There are some experienced X-ray technicians and technologists without degrees who have received certification and are qualified to practice under state or national "grandfather clauses," which means they do not need to complete current degree requirements as they were already practicing in the field. New students, however, overwhelmingly begin their careers after completing a field-appropriate associate's degree and a certification examination sponsored by the national organization overseeing their specific practice. In the US, all states require licensure or certification based upon organizational or state-sponsored examinations. Radiology technicians are the most basic of the three radiology careers and require the least education, training and specialization. These healthcare workers position patients, protect themselves and patients against undue exposure to radiation and operate X-ray machines to obtain the clearest image possible.
X-ray technologists obtain associate's or bachelor's degrees in their field before beginning their careers. Like technicians, X-ray technologists position patients and operate imaging equipment per a written order of a radiologist. Technologists, however, have more training than technicians and have experience with — if not specialization and additional certification in — a much wider variety of imaging equipment. An X-ray technologist not only operates general X-ray machines, but also works with computed tomography (CT) scans, magnetic resonance imaging (MRI), fluoroscopy, mammography and other types of specialized equipment. Technologists are eligible for certification by examination by the US national accreditation board, The American Registry of Radiologic Technologists®.
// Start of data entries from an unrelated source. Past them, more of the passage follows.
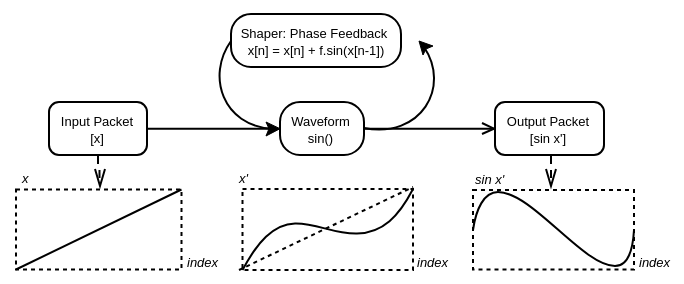
<!DOCTYPE html>
<html lang="en">
<head>
<meta charset="utf-8">
<title>Phase feedback shaper diagram</title>
<style>
:root { --ink: #000; --paper: #fff; }
* { box-sizing: border-box; }
html, body { margin: 0; overflow: hidden; background: var(--paper); }
.diagram {
  position: relative; width: 684px; height: 284px; overflow: hidden;
  background: var(--paper); color: var(--ink);
  font: 13px/17px "Liberation Sans", Arial, sans-serif;
}
.wires { position: absolute; inset: 0; fill: none; stroke: var(--ink); stroke-width: 2; }
.wires .head { fill: var(--ink); stroke-width: 1; stroke-linejoin: round; }
.wires .dashed { stroke-dasharray: 4 4; }
.wires .step { stroke-dasharray: 8 6; }
.node {
  position: absolute; display: flex; flex-direction: column;
  align-items: center; justify-content: center; padding-top: 2px;
  border: 2px solid var(--ink); background: var(--paper); white-space: nowrap;
}
.shaper { left: 230px; top: 13px; width: 172px; height: 55px; border-radius: 21px; padding-right: 4px; }
.shaper .formula { padding-left: 4px; }
.input { left: 48px; top: 101px; width: 100px; height: 55px; border-radius: 11px; padding-right: 2px; }
.waveform { left: 279px; top: 101px; width: 86px; height: 55px; border-radius: 21px; padding-right: 3px; }
.output { left: 494px; top: 101px; width: 111px; height: 55px; border-radius: 11px; padding-right: 3px; }
.axis { position: absolute; font-style: italic; white-space: nowrap; }
.y-input { left: 22px; top: 170px; }
.y-shaped { left: 239px; top: 170px; }
.y-output { left: 475px; top: 171px; }
.x-input { left: 187px; top: 254px; }
.x-shaped { left: 417px; top: 254px; }
.x-output { left: 639px; top: 254px; }
</style>
</head>
<body>
<main class="diagram">
  <svg class="wires" width="684" height="284" viewBox="0 0 684 284" aria-hidden="true">
    <defs>
      <path id="open-arrow" d="M-5 -18 L0 -1 L5 -18"/>
    </defs>

    <g class="flow">
      <path d="M147 128.7H272"/>
      <path class="head" d="M280 128.7L266 122L269 128.7L266 136Z"/>
      <path d="M364 128.7H494"/>
      <path d="M482 123L494 128.7L482 134"/>
    </g>

    <g class="feedback">
      <path d="M231 41C206 76 223 126 272 128.7"/>
      <path d="M364 128C421 139 451 87 424 47"/>
      <path class="head" d="M419 41L433 46L426 49L423 55Z"/>
    </g>

    <g class="plot-links">
      <path class="step" d="M98 156V164M99.5 170V180"/>
      <use href="#open-arrow" x="100" y="187"/>
      <path class="step" d="M551 156V164M551 170V180"/>
      <use href="#open-arrow" x="551" y="187"/>
    </g>

    <g class="plots">
      <rect class="dashed" x="16" y="189.5" width="165.5" height="80"/>
      <path d="M16 269.5L181.5 189.5"/>

      <rect class="dashed" x="242.5" y="189" width="170.5" height="81"/>
      <path class="dashed" d="M239 270L413 187"/>
      <path d="M242.5 270C257 243 273 224 295 223.5C317 223 333 234 357 233.5C383 233 399 216 413 189"/>

      <rect class="dashed" x="473" y="190" width="161" height="79.5"/>
      <path d="M473 230C476 209 484 192 498 192C532 192 583 266 615 266C629 266 633 248 634 230"/>
    </g>
  </svg>

  <div class="node shaper"><span>Shaper: Phase Feedback</span><span class="formula">x[n] = x[n] + f.sin(x[n-1])</span></div>
  <div class="node input"><span>Input Packet</span><span>[x]</span></div>
  <div class="node waveform"><span>Waveform</span><span>sin()</span></div>
  <div class="node output"><span>Output Packet</span><span>[sin x']</span></div>

  <span class="axis y-input">x</span>
  <span class="axis x-input">index</span>
  <span class="axis y-shaped">x'</span>
  <span class="axis x-shaped">index</span>
  <span class="axis y-output">sin x'</span>
  <span class="axis x-output">index</span>
</main>
</body>
</html>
Of these three options, becoming a radiologist requires the greatest investment of time, money and effort. A radiologist is physician who has completed a bachelor's degree, medical school, and a residency program in radiology. These specialized and board-certified physicians are a well-paid group and enormous growth is expected in this field. In the US, radiologists must be licensed and board-certified by examinations specific to the state in which they practice.